[Stored data]
Start of Block

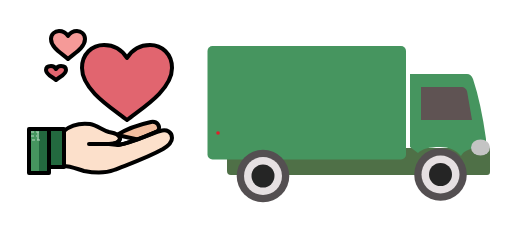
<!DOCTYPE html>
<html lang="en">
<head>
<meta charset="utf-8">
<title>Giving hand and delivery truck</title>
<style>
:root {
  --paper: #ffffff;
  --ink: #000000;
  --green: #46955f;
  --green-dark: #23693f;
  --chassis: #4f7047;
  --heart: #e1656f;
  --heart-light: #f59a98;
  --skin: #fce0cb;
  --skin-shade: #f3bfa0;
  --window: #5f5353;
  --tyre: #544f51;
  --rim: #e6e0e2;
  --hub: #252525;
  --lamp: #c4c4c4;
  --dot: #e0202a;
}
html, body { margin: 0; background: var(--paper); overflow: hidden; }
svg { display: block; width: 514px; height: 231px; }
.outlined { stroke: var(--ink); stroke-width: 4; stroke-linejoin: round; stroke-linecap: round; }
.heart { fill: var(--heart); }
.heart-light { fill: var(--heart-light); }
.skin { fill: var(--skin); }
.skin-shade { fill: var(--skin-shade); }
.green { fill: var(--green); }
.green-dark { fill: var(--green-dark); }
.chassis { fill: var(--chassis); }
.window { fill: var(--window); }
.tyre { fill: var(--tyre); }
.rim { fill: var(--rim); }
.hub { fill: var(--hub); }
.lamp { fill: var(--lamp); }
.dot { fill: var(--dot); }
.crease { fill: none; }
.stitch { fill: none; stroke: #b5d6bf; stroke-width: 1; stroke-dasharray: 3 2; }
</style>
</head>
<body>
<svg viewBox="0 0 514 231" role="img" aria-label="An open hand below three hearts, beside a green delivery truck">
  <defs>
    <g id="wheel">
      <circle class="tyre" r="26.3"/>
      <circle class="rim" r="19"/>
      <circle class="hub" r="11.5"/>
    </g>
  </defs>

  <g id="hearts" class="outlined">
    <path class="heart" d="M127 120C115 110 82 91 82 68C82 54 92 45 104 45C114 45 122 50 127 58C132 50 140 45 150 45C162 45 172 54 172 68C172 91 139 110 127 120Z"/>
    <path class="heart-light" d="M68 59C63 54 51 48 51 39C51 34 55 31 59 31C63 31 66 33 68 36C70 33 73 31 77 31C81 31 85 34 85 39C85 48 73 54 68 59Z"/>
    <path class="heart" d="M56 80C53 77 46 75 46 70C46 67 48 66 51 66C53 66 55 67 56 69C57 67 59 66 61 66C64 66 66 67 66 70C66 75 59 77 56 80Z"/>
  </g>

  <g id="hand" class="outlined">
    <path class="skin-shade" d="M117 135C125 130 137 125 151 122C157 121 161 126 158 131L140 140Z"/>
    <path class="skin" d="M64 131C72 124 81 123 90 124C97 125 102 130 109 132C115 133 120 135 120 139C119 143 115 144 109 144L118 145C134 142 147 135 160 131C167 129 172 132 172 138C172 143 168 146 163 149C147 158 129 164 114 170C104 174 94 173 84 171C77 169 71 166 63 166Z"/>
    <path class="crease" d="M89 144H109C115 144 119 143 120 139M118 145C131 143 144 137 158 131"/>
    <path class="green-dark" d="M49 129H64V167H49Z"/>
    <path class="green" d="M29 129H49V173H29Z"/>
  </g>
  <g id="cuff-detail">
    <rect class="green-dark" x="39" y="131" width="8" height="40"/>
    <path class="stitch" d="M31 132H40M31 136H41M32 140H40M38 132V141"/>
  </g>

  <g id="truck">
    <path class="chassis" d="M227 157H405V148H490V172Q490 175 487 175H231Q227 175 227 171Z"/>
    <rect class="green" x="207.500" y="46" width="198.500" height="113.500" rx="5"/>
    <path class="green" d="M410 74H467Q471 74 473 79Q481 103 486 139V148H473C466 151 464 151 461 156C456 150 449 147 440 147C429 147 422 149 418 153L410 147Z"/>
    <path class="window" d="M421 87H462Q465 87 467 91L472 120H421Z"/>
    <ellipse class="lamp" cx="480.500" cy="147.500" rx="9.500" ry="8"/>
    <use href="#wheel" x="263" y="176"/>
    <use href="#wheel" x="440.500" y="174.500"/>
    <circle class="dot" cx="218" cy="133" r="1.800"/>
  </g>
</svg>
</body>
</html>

End of Block
Start of Block

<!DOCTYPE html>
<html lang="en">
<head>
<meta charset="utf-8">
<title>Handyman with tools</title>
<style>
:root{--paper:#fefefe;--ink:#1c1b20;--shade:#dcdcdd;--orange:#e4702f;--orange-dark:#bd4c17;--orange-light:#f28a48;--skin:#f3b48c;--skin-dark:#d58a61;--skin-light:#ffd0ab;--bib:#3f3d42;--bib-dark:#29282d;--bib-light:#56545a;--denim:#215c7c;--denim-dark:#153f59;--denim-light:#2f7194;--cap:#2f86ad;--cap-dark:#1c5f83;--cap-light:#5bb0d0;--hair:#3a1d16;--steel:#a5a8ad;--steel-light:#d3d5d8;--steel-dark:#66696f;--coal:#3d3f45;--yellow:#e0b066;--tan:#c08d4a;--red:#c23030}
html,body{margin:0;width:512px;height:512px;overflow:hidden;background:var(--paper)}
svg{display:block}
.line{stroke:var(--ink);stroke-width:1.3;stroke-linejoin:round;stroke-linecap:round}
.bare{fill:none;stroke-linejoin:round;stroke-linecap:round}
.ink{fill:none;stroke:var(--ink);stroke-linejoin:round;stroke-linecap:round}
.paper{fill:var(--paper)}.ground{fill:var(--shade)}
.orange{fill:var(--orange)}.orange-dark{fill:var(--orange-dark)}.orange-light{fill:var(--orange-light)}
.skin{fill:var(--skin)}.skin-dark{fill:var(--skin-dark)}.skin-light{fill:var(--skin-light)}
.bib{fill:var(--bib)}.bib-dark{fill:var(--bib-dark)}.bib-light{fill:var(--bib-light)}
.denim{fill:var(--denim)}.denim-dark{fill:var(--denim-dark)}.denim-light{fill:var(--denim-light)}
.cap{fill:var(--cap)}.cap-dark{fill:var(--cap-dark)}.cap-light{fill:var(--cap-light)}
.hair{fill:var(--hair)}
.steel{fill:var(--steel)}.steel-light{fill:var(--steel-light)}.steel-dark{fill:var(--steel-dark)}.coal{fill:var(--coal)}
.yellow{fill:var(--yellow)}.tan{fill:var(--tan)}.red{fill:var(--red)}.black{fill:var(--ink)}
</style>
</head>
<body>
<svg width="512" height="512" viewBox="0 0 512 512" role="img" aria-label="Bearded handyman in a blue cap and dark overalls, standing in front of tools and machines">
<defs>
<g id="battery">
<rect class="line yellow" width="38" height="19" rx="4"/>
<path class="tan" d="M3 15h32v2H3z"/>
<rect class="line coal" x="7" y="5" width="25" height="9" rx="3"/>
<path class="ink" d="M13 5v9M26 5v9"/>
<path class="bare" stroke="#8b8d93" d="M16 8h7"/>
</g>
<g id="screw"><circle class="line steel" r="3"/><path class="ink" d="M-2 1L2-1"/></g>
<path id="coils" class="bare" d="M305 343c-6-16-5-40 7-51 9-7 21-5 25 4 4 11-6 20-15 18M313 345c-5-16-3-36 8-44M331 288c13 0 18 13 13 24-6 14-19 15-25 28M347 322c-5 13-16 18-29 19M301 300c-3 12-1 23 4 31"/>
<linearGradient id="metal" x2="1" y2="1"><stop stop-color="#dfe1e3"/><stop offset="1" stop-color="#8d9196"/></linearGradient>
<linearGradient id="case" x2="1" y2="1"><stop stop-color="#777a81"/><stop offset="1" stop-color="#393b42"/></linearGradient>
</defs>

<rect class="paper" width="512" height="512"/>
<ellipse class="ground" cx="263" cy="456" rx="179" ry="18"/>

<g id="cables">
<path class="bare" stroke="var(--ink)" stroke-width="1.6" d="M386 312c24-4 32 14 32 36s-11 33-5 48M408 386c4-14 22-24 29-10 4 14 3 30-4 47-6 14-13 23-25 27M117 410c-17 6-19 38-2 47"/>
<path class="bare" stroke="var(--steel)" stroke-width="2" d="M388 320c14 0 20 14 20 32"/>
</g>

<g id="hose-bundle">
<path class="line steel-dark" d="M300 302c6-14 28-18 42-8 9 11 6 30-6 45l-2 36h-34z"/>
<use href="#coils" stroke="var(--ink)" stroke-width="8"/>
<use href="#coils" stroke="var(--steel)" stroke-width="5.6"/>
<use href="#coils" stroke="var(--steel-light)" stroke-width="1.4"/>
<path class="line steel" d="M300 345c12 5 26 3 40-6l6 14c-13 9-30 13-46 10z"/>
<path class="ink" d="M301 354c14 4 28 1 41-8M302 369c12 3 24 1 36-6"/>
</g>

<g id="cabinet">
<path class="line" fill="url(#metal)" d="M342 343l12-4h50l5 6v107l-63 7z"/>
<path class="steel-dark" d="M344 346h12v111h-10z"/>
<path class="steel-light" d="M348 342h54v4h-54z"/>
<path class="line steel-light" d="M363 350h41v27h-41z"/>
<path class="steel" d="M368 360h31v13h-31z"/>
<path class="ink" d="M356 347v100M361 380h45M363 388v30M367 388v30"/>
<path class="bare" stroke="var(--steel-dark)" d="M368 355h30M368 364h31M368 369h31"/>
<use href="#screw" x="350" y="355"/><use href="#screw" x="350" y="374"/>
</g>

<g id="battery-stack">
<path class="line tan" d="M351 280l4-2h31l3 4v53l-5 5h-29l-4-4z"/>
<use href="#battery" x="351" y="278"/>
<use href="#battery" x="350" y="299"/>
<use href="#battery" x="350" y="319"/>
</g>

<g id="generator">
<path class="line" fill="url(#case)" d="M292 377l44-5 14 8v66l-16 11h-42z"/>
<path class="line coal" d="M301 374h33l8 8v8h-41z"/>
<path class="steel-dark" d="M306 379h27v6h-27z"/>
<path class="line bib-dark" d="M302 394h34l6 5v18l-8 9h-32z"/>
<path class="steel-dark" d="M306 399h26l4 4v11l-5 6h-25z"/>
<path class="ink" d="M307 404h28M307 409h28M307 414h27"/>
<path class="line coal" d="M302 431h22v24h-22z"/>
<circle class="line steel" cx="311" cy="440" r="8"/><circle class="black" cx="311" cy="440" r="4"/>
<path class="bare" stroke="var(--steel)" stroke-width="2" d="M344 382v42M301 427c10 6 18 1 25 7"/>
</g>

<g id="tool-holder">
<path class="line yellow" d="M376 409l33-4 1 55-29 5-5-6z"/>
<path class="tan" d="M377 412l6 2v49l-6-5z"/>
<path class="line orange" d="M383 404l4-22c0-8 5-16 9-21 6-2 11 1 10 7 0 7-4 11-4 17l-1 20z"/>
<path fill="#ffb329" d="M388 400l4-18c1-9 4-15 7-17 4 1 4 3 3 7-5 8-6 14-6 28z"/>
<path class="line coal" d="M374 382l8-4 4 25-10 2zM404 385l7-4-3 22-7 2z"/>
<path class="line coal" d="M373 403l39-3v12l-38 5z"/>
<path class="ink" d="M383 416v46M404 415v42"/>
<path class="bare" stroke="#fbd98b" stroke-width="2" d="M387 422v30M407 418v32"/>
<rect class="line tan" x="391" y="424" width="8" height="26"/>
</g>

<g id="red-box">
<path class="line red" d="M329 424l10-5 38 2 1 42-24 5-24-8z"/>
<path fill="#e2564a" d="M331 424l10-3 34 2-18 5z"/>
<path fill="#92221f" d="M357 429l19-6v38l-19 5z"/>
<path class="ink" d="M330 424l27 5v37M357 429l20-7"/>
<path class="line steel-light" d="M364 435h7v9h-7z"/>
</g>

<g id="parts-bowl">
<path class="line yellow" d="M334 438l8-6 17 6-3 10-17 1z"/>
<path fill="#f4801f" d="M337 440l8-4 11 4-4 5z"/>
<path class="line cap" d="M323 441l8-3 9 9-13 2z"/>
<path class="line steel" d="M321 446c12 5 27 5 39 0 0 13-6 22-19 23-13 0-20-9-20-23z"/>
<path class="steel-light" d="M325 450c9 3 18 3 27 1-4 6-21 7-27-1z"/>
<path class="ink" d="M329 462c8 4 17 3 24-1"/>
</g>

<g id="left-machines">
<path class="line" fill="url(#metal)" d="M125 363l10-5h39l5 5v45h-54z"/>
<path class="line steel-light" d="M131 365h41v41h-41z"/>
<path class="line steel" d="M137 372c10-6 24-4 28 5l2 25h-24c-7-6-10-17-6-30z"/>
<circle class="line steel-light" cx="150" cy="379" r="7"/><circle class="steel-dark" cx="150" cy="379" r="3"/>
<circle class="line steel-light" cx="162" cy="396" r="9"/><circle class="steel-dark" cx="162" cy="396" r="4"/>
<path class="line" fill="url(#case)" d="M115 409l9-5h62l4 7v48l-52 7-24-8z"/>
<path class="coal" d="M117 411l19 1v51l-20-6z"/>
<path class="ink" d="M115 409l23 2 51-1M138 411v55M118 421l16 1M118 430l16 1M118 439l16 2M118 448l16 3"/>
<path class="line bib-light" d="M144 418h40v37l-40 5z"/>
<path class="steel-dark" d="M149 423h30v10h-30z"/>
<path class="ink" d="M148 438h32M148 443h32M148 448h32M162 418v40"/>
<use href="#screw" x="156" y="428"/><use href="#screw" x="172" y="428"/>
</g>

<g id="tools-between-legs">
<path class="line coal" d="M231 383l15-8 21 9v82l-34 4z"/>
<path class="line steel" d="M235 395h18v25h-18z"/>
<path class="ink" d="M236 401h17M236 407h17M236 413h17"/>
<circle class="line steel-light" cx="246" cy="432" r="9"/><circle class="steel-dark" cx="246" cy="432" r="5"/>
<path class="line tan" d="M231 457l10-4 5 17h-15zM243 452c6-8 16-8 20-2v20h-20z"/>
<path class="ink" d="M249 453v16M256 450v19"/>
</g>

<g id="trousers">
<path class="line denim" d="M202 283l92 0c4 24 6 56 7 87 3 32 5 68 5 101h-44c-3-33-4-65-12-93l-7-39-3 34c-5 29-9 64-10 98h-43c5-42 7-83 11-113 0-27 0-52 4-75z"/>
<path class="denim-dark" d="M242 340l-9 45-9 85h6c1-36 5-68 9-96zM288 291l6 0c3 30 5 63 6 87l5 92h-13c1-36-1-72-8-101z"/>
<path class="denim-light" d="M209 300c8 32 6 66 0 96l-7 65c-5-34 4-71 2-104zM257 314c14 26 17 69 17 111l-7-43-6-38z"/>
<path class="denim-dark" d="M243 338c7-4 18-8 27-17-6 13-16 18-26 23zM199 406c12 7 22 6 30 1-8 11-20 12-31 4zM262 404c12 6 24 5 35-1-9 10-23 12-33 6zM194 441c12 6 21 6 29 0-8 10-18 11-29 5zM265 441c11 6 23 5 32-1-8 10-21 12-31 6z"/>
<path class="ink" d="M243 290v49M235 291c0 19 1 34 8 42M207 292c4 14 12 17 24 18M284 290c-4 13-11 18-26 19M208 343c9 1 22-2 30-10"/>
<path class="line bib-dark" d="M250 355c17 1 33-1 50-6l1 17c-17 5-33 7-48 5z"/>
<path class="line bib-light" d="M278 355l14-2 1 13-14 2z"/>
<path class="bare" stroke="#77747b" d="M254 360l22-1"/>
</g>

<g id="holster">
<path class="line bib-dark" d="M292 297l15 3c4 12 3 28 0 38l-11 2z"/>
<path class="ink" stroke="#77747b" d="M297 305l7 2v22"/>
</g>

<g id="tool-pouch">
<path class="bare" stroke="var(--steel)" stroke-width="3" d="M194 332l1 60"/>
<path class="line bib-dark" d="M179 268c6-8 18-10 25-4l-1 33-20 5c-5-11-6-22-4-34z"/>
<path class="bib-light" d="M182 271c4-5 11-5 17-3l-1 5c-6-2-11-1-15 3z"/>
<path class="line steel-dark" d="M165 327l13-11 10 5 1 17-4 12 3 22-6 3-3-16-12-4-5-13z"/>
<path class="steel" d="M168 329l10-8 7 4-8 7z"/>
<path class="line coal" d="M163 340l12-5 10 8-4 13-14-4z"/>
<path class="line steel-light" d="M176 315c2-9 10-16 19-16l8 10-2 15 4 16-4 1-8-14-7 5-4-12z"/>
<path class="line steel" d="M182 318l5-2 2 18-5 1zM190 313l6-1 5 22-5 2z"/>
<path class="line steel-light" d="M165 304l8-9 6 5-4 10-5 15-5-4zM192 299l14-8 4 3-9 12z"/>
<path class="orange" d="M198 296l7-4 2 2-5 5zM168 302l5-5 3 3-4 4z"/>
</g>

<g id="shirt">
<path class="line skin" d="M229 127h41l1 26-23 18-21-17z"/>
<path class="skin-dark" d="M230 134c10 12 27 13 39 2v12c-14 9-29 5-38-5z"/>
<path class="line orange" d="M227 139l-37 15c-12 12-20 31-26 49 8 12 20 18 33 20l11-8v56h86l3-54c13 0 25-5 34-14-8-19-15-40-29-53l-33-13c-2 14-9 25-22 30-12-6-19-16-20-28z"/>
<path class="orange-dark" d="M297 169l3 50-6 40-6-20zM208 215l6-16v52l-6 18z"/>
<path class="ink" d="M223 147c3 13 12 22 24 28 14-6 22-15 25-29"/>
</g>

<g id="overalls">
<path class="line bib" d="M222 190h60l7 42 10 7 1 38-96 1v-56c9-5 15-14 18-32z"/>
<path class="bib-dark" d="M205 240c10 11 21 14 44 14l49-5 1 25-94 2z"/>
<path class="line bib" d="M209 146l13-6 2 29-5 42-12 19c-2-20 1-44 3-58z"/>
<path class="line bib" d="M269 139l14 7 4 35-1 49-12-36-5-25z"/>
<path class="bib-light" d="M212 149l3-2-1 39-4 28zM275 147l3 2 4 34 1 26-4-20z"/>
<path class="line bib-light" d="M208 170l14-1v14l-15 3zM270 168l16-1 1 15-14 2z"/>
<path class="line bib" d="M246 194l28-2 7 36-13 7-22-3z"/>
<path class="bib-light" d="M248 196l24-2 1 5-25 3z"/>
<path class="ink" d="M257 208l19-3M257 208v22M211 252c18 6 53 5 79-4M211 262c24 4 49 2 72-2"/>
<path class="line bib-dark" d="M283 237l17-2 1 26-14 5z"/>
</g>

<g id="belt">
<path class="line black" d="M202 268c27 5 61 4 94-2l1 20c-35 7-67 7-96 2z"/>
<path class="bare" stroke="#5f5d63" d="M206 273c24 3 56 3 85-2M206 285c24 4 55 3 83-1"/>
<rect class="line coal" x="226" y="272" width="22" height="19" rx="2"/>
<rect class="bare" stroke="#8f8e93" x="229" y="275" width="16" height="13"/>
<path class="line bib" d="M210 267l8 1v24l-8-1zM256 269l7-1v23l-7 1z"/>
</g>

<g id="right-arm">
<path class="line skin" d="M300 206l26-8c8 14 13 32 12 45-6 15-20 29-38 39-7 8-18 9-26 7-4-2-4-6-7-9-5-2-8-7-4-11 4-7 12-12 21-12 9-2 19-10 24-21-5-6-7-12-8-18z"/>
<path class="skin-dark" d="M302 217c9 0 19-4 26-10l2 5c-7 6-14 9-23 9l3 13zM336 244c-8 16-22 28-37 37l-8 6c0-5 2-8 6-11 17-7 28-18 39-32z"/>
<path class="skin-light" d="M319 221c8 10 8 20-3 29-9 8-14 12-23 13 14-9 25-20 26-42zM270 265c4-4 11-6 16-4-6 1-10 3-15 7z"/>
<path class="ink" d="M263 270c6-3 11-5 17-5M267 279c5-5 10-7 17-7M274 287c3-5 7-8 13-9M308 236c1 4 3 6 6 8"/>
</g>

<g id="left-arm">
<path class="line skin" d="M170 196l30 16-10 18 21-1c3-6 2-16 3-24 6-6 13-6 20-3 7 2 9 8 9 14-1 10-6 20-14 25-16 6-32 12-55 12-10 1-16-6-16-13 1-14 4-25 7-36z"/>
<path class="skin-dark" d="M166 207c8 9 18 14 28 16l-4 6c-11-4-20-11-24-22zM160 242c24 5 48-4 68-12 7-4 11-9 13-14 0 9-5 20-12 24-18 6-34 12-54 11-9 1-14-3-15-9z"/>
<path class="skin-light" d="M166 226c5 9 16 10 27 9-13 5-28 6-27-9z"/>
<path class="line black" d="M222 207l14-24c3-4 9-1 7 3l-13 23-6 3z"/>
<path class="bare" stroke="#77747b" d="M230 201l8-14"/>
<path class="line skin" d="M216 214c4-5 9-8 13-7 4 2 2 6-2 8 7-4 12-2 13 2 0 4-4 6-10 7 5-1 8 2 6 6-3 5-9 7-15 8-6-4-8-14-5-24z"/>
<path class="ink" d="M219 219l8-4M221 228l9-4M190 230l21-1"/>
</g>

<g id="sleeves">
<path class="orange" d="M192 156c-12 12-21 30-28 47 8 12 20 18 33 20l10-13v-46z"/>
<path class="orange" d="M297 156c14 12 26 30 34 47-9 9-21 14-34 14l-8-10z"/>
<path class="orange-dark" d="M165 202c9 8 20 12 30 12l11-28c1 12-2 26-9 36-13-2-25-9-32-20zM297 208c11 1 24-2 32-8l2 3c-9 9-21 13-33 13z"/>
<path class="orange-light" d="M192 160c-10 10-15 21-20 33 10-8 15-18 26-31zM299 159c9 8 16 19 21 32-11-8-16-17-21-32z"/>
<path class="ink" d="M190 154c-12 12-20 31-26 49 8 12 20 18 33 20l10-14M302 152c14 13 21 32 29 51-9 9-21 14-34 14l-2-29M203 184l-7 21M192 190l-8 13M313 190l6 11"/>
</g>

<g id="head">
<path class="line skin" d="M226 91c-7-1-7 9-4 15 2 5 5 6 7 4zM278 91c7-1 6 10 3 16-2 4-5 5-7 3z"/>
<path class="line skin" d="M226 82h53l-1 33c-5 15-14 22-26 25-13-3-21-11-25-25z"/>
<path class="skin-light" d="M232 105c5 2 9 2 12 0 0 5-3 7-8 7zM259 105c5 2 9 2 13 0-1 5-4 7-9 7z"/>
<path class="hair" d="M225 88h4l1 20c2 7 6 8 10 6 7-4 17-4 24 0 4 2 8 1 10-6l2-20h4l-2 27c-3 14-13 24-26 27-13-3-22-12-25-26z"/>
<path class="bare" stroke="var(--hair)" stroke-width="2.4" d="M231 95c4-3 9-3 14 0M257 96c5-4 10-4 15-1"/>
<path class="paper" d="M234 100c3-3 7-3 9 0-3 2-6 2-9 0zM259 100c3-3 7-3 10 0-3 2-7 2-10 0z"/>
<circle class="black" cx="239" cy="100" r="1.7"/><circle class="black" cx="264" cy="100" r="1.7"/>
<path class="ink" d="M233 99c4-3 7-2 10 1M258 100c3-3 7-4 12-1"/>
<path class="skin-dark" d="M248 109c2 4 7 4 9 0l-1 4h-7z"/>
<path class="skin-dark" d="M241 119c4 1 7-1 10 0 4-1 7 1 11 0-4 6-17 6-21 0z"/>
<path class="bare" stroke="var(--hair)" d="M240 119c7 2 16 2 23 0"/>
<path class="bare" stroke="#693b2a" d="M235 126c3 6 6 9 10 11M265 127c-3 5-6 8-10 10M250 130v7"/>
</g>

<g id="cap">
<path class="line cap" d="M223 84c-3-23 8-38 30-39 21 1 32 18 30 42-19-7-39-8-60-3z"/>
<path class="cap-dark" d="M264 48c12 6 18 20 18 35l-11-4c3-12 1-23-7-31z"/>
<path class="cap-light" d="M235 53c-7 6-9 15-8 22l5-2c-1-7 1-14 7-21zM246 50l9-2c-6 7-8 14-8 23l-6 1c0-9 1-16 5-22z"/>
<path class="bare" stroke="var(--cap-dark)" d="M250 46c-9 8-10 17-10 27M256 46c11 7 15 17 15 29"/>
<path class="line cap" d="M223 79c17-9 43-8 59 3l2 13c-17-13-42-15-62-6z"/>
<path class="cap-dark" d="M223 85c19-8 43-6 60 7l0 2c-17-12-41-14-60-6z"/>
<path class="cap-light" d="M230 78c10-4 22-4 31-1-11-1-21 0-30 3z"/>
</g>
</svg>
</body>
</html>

End of Block

## What is needed
All that is wanted is a faithful reproduction of the line above with "91c-7-1-7 9-4 15", the line with "95c4-3 9-3 14", and every line in between.

## Task output
<path class="line skin" d="M226 91c-7-1-7 9-4 15 2 5 5 6 7 4zM278 91c7-1 6 10 3 16-2 4-5 5-7 3z"/>
<path class="line skin" d="M226 82h53l-1 33c-5 15-14 22-26 25-13-3-21-11-25-25z"/>
<path class="skin-light" d="M232 105c5 2 9 2 12 0 0 5-3 7-8 7zM259 105c5 2 9 2 13 0-1 5-4 7-9 7z"/>
<path class="hair" d="M225 88h4l1 20c2 7 6 8 10 6 7-4 17-4 24 0 4 2 8 1 10-6l2-20h4l-2 27c-3 14-13 24-26 27-13-3-22-12-25-26z"/>
<path class="bare" stroke="var(--hair)" stroke-width="2.4" d="M231 95c4-3 9-3 14 0M257 96c5-4 10-4 15-1"/>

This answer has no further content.